“Initial reaction — shock, surprise, sadness,” Aye said Monday. “It just wasn’t something that was expected.”
Lavell White, 22, and Ali Mohammed, 19, were booked on suspicion of homicide in Santa Barbara County Jail with bail set at $1 million. They are accused to in the fatal shooting of Terence Richardson, 23, Santa Maria on Dec. 30.
Both players have been removed from the team and their teammates remain shocked and surprised.
“I mean it still hasn’t completely set in for any of us,” Aye said. “Just utter disbelief.”
On behalf of the Bulldog Athletics family, Aye began Monday’s press conference offering “our deepest condolences to the Richardson family.” Richardson is a former student at Hancock College, officials have said.
Despite having seven guys in uniform and reeling from the recent news of the players’ arrests, the Bulldogs won against Cuesta College on Saturday.
“To see this group of young men and how they came together shortly after getting this news it remains probably one of my most proud coaching moments. … They fought with everything they had together to get a win, which they rightfully deserved.,” Aye said.
In the wake of the arrests, an outpouring of support from the Hancock, Central Coast and broader sports communities has helped.
And Aye urged people to continue to back the players with “thoughts, prayers, support — in any way possible just to let them know their community is here for them.”
The Bulldogs’ next game is at home 5 p.m. Wednesday against Ventura College.
“We can’t control anything but our attitude and our effort and that’s what we reiterated today,” Aye said, adding there might be two people in the stands or 2,000 waiting at the door. “That’s way beyond our control.
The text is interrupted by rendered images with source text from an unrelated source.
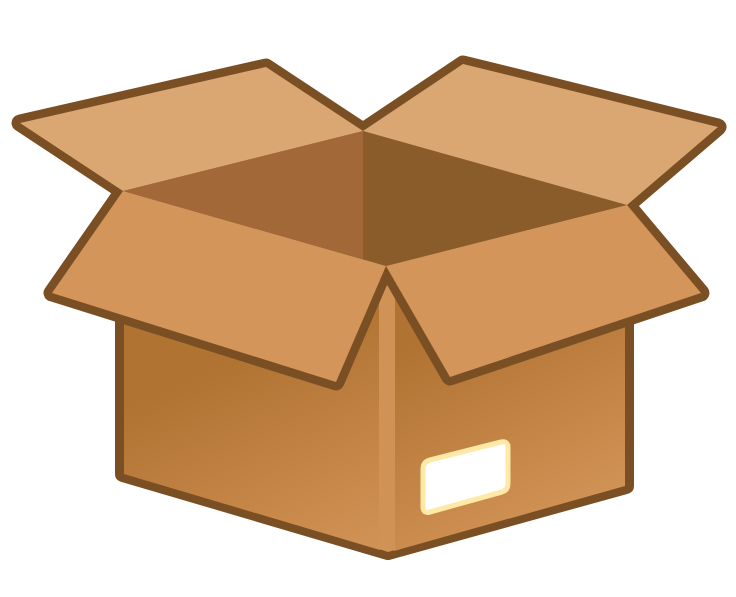
<!DOCTYPE html>
<html lang="en">
<head>
<meta charset="utf-8">
<title>Open cardboard box</title>
<style>
:root {
  --paper: #ffffff;
  --outline: #7b4f24;
  --flap-back: #daa772;
  --flap-front: #d39559;
  --inside-left: #a26837;
  --inside-right: #895c29;
  --side-dark: #b17332;
  --side-light: #d09154;
  --edge: #d19355;
  --label-border: #ffe9a6;
}
html, body { margin: 0; background: var(--paper); overflow: hidden; }
svg { display: block; width: 736px; height: 597px; }
.outline { fill: var(--outline); stroke: var(--outline); stroke-width: 17; stroke-linejoin: round; }
.body-outline { stroke-width: 16; }
.flap-back { fill: var(--flap-back); }
.flap-front { fill: var(--flap-front); }
.inside-left { fill: var(--inside-left); }
.inside-right { fill: var(--inside-right); }
.side-left { fill: url(#left-shade); }
.side-right { fill: url(#right-shade); }
.edge { fill: var(--edge); }
.label { fill: var(--paper); stroke: var(--label-border); stroke-width: 5; stroke-linejoin: round; }
.dark { stop-color: var(--side-dark); }
.light { stop-color: var(--side-light); }
</style>
</head>
<body>
<svg viewBox="0 0 736 597" role="img" aria-label="Open cardboard box with a blank label">
  <defs>
    <linearGradient id="left-shade" gradientUnits="userSpaceOnUse" x1="200" y1="350" x2="300" y2="570">
      <stop class="dark" offset="0.1"/>
      <stop class="light" offset="1"/>
    </linearGradient>
    <linearGradient id="right-shade" gradientUnits="userSpaceOnUse" x1="405" y1="350" x2="500" y2="540">
      <stop class="dark" offset="0"/>
      <stop class="light" offset="1"/>
    </linearGradient>
    <polygon id="flap-back-left" points="20,123 266,67 363,131 123,191"/>
    <polygon id="flap-back-right" points="363,131 463,64 718,127 627,205"/>
    <polygon id="flap-front-left" points="123,191 52,293 336,382 386,266"/>
    <polygon id="flap-front-right" points="386,266 627,205 701,293 450,377"/>
  </defs>

  <g id="body">
    <polygon class="outline body-outline" points="123,300 123,474 388,552 626,486 626,300 386,270"/>
    <polygon class="side-left" points="124,300 124,474 380,550 380,270"/>
    <polygon class="side-right" points="394,270 394,551 625,486 625,300"/>
    <polygon class="edge" points="379,260 379,549 388,552 395,550 395,260"/>
    <path class="label" d="M430 460 L501 442 Q508 441 508 447 L508 484 Q508 490 502 492 L430 512 Q423 514 423 507 L423 468 Q423 462 430 460 Z"/>
  </g>

  <g id="flap-outlines">
    <use class="outline" href="#flap-back-left"/>
    <use class="outline" href="#flap-back-right"/>
    <use class="outline" href="#flap-front-left"/>
    <use class="outline" href="#flap-front-right"/>
  </g>

  <g id="inside">
    <polygon class="inside-left" points="123,191 363,131 364,260 386,266"/>
    <polygon class="inside-right" points="363,131 627,205 386,266 363,260"/>
  </g>

  <g id="flaps">
    <use class="flap-back" href="#flap-back-left"/>
    <use class="flap-back" href="#flap-back-right"/>
    <use class="flap-front" href="#flap-front-left"/>
    <use class="flap-front" href="#flap-front-right"/>
  </g>
</svg>
</body>
</html>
That’s not what our focus is.”
The team won’t gain any new members since Aye doesn’t want to waste any redshirt players’ eligibility on a partial season.
Aye noted as the community college basketball coach and instructor, mentoring and education continues on and off the court for all students to help them become young adults.
The coach said he receives multiple contacts daily from throughout California, across the nation and even from overseas from student’s eager to join the Hancock team.
“We do actively recruit and in that process we try to do as much research as possible on everybody we didn’t actually recruit,” Aye said, adding they contact coaches, family members and others.
“In a situation like this it causes everybody to pause and pay great attention to detail,” added Athletic Director Kim Ensing, an associate dean. “That goes without saying. Our coaches do a good job when it comes to establishing a relationship with a student-athlete before they even show up here. …Our coaches and our programs have been real successful sending student-athletes from Hancock to many universities all over America.”
Hancock College has a random drug testing program, checking for use of multiple substances, Ensing added.
She said Hancock is one of very few community colleges in California to voluntarily conduct drug testing of student-athletes on a random basis.
Aye said Hancock doesn’t offer scholarships so those on the various sports teams are paying their own way.
While police said the shooting suspects were Santa Maria residents, both apparently moved here to attend Hancock.
White transferred to Hancock from Polk State College, a NJCAA Division I school in Florida where he averaged nearly 10 points and five rebounds for the Eagles. The native of Gary, Ind., had prepped at Ranier Beach High School in Seattle, according to the Western State Conference.
White had been making a reputation for himself on the court so far this season. He was named Western State Conference Male Athlete of the Week for Week No. 14 last month, with the WSC website noting, “White had a big weekend for the Bulldogs” who finished in third place at the Santa Barbara City College Tournament. White averaged 18.6 points and 7.7 rebounds a game for Hancock. In the third-place game, White had a “double-double” by making with 24 points and 12 rebounds.
In a December game as part of the 77th annual Modesto Junior College Tournament, White scored 17 points while Mohammed had 10 point in their team’s 77-65 loss to Sacramento, according to the Modesto Bee. The day before the shooting, White again had a double-double, with 24 points and 10 rebounds.
Mohammed reportedly attended Dorsey High School in Los Angeles.
Hancock officials said they are committed to “high standards and dedicated to student success with mentoring programs set up to ensure the well-bring of students.”
“As we wait for more details, we are actively reviewing all policies and procedures relating to student conduct and will look for ways to enhance our support systems for all of our students to help them make choices consistent with Allan Hancock College’s high standards for ethics, responsibility and citizenship,” the college said.